> Your goal
How many lines in the material below include the string "paper"? Answer with the number only.

> Data supplied
^^^^

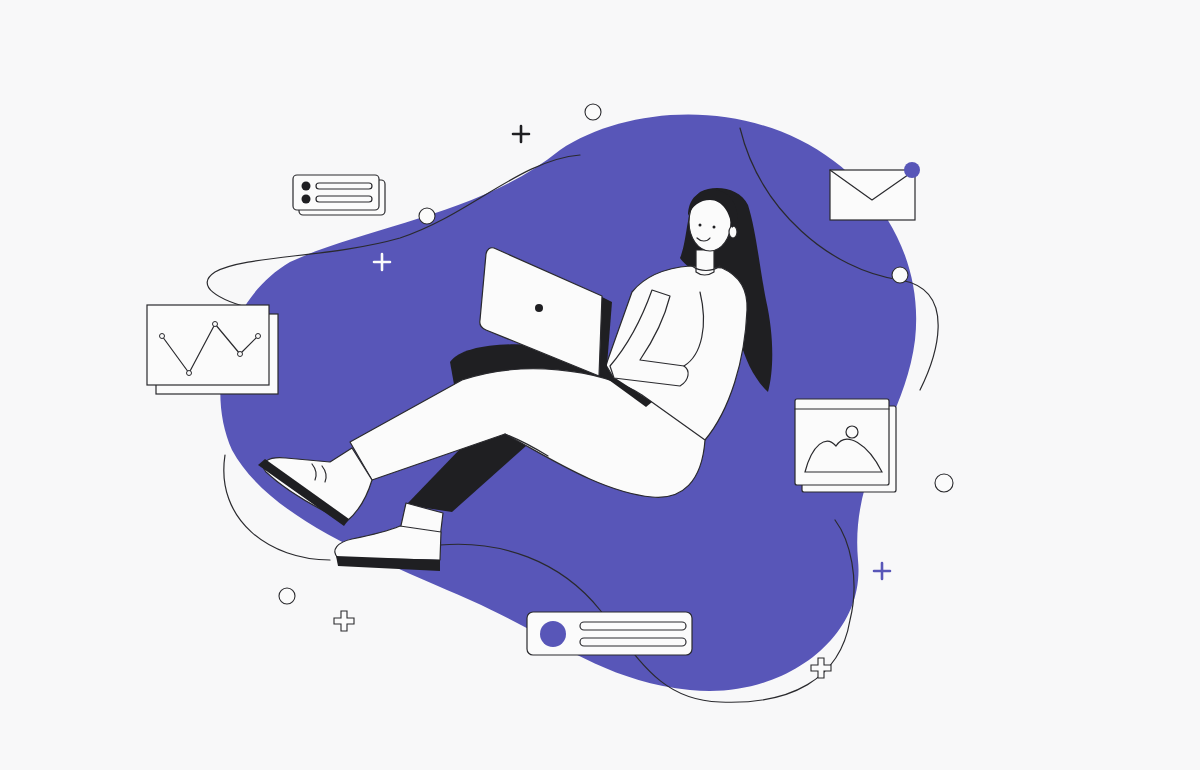
<!DOCTYPE html>
<html lang="en">
<head>
<meta charset="utf-8">
<title>Remote Work Illustration</title>
<link rel="stylesheet" href="https://fonts.googleapis.com/css2?family=Inter:wght@400&display=swap">
<style>
  :root {
    --paper: #f8f8f9;
    --violet: #5856b8;
    --ink: #1f1f22;
    --white: #fbfbfb;
    --line: #2a2a2e;
  }
  html, body {
    margin: 0;
    padding: 0;
    width: 1200px;
    height: 770px;
    overflow: hidden;
    background: var(--paper);
    font-family: "Inter", sans-serif;
  }
  .scene { display: block; width: 1200px; height: 770px; }
  .stroke { fill: none; stroke: var(--line); stroke-width: 1.2; stroke-linecap: round; stroke-linejoin: round; }
  .card { fill: var(--white); stroke: var(--line); stroke-width: 1.2; }
  .outlined { fill: var(--white); stroke: var(--line); stroke-width: 1.2; stroke-linejoin: round; }
  .violet { fill: var(--violet); }
  .ink { fill: var(--ink); }
  .paper { fill: var(--white); }
</style>
</head>
<body>
<svg class="scene" viewBox="0 0 1200 770" role="img" aria-label="Woman working on a laptop surrounded by floating interface cards">
  <defs>
    <g id="cross"><path d="M-8 0H8M0 -8V8" stroke-width="2.6" stroke-linecap="round"/></g>
    <g id="cross-outline"><path d="M-3 -10H3V-3H10V3H3V10H-3V3H-10V-3H-3Z" fill="var(--white)" stroke="var(--line)" stroke-width="1.1"/></g>
    <circle id="dot-ring" r="8" fill="var(--white)" stroke="var(--line)" stroke-width="1.1"/>
  </defs>

  <rect width="1200" height="770" fill="var(--paper)"/>

  <path id="backdrop-blob" class="violet" d="M560 150C620 110 720 100 800 140C870 175 925 250 915 340C905 420 850 470 858 560C866 640 780 700 690 690C600 680 560 640 470 600C380 560 270 520 232 450C205 390 225 300 290 262C370 225 480 215 560 150Z"/>

  <g id="flow-lines" class="stroke">
    <path d="M258 310C215 300 195 285 215 272C245 255 330 258 400 238C470 215 520 160 580 155"/>
    <path d="M740 128C760 210 830 270 900 280C960 290 935 360 920 390"/>
    <path d="M225 455C215 520 270 560 330 560"/>
    <path d="M440 545C500 540 560 560 600 610C640 660 660 700 720 702C790 705 840 680 850 620C860 580 850 540 835 520"/>
  </g>

  <g id="decorations">
    <use href="#cross" x="521" y="134" stroke="var(--ink)"/>
    <use href="#cross" x="382" y="262" stroke="var(--white)"/>
    <use href="#cross" x="882" y="571" stroke="var(--violet)"/>
    <use href="#cross-outline" x="344" y="621"/>
    <use href="#cross-outline" x="821" y="668"/>
    <use href="#dot-ring" x="593" y="112"/>
    <use href="#dot-ring" x="427" y="216"/>
    <use href="#dot-ring" x="900" y="275"/>
    <circle cx="944" cy="483" r="9" fill="var(--white)" stroke="var(--line)" stroke-width="1.1"/>
    <use href="#dot-ring" x="287" y="596"/>
  </g>

  <g id="list-card">
    <rect class="card" x="299" y="180" width="86" height="35" rx="4"/>
    <rect class="card" x="293" y="175" width="86" height="35" rx="4"/>
    <circle class="ink" cx="306" cy="186" r="4.5"/>
    <circle class="ink" cx="306" cy="199" r="4.5"/>
    <rect class="card" x="316" y="183" width="56" height="6" rx="3"/>
    <rect class="card" x="316" y="196" width="56" height="6" rx="3"/>
  </g>

  <g id="chart-card">
    <rect class="card" x="156" y="314" width="122" height="80"/>
    <rect class="card" x="147" y="305" width="122" height="80"/>
    <path class="stroke" d="M162 336L189 373L215 324L240 354L258 336"/>
    <g class="paper" stroke="var(--line)" stroke-width="1">
      <circle cx="162" cy="336" r="2.5"/><circle cx="189" cy="373" r="2.5"/>
      <circle cx="215" cy="324" r="2.5"/><circle cx="240" cy="354" r="2.5"/>
      <circle cx="258" cy="336" r="2.5"/>
    </g>
  </g>

  <g id="mail-card">
    <rect class="card" x="830" y="170" width="85" height="50"/>
    <path class="stroke" d="M830 170L872 200L915 170"/>
    <circle class="violet" cx="912" cy="170" r="8"/>
  </g>

  <g id="image-card">
    <rect class="card" x="802" y="406" width="94" height="86" rx="2"/>
    <rect class="card" x="795" y="399" width="94" height="86" rx="2"/>
    <path class="stroke" d="M795 409H889"/>
    <path class="card" d="M805 472C812 445 826 434 836 446C846 430 868 444 882 472Z"/>
    <circle class="card" cx="852" cy="432" r="6"/>
  </g>

  <g id="status-pill">
    <rect class="card" x="527" y="612" width="165" height="43" rx="6"/>
    <circle class="violet" cx="553" cy="634" r="13"/>
    <rect class="card" x="580" y="622" width="106" height="8" rx="4"/>
    <rect class="card" x="580" y="638" width="106" height="8" rx="4"/>
  </g>

  <g id="woman">
    <path id="hair" class="ink" d="M700 192C715 184 740 188 748 205C756 230 760 270 766 300C774 335 774 370 768 392C755 380 745 360 740 340L700 275C690 268 682 262 680 258C688 240 686 205 700 192Z"/>

    <path id="back-thigh" class="ink" d="M450 362C462 345 510 340 560 348C600 355 630 380 650 405L560 425L455 390Z"/>
    <path id="back-shin" class="ink" d="M488 420L535 438L452 512L406 505Z"/>
    <path id="back-sock" class="outlined" d="M406 503L443 513L440 538L400 530Z"/>
    <path id="back-shoe" class="outlined" d="M400 526L441 532L440 560L338 558C330 550 338 542 352 539C372 535 388 531 400 526Z"/>
    <path id="back-sole" class="ink" d="M336 556L440 560V571L338 566Z"/>

    <path id="torso" class="outlined" d="M690 266C665 268 645 276 632 292L606 365L650 440C672 452 692 452 705 440C730 410 745 360 747 310C748 290 740 276 722 268Z"/>

    <path id="front-leg" class="outlined" d="M350 442L462 380C520 360 600 368 642 395L705 440C702 482 682 500 652 497C600 492 545 455 505 434L372 480Z"/>
    <path class="stroke" d="M505 434C520 440 535 448 548 456"/>

    <path id="front-shoe" class="outlined" d="M352 448L372 480C366 500 357 513 346 522C312 506 282 487 266 472C258 463 268 456 286 458L330 462Z"/>
    <path id="front-sole" class="ink" d="M258 465L344 526L349 519L265 459Z"/>
    <path class="stroke" d="M312 464C316 469 317 475 315 480M322 466C326 471 327 477 325 482"/>

    <path id="laptop-edge" class="ink" d="M600 296L612 302L606 378L598 375Z"/>
    <path id="laptop-hinge" class="ink" d="M598 372L606 372L652 402L646 407Z"/>
    <path id="laptop-screen" class="outlined" d="M494 248L602 296L599 376L486 330C481 328 479 325 480 320L486 254C487 249 490 247 494 248Z"/>
    <circle class="ink" cx="539" cy="308" r="4"/>

    <path id="arm" class="outlined" d="M652 290C642 318 628 345 610 366L614 378L680 386C690 380 690 370 684 366L640 360C655 338 665 316 670 296Z"/>
    <path class="stroke" d="M700 292C708 325 702 355 684 366"/>

    <path id="neck" class="outlined" d="M696 250H714V272C708 276 701 276 696 272Z"/>
    <path class="stroke" d="M692 266C700 272 712 272 720 266"/>
    <ellipse id="face" class="outlined" cx="710" cy="222" rx="21" ry="29"/>
    <ellipse id="ear" class="outlined" cx="733" cy="232" rx="4" ry="6"/>
    <path id="fringe" class="ink" d="M688 216C688 196 702 188 716 190C730 192 738 204 738 222L732 228C730 212 722 200 710 200C700 200 692 206 688 216Z"/>
    <circle class="ink" cx="700" cy="225" r="1.5"/>
    <circle class="ink" cx="714" cy="227" r="1.5"/>
    <path class="stroke" d="M697 238C701 242 707 242 710 238"/>
  </g>
</svg>
</body>
</html>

^^^^

> Exercise solution
5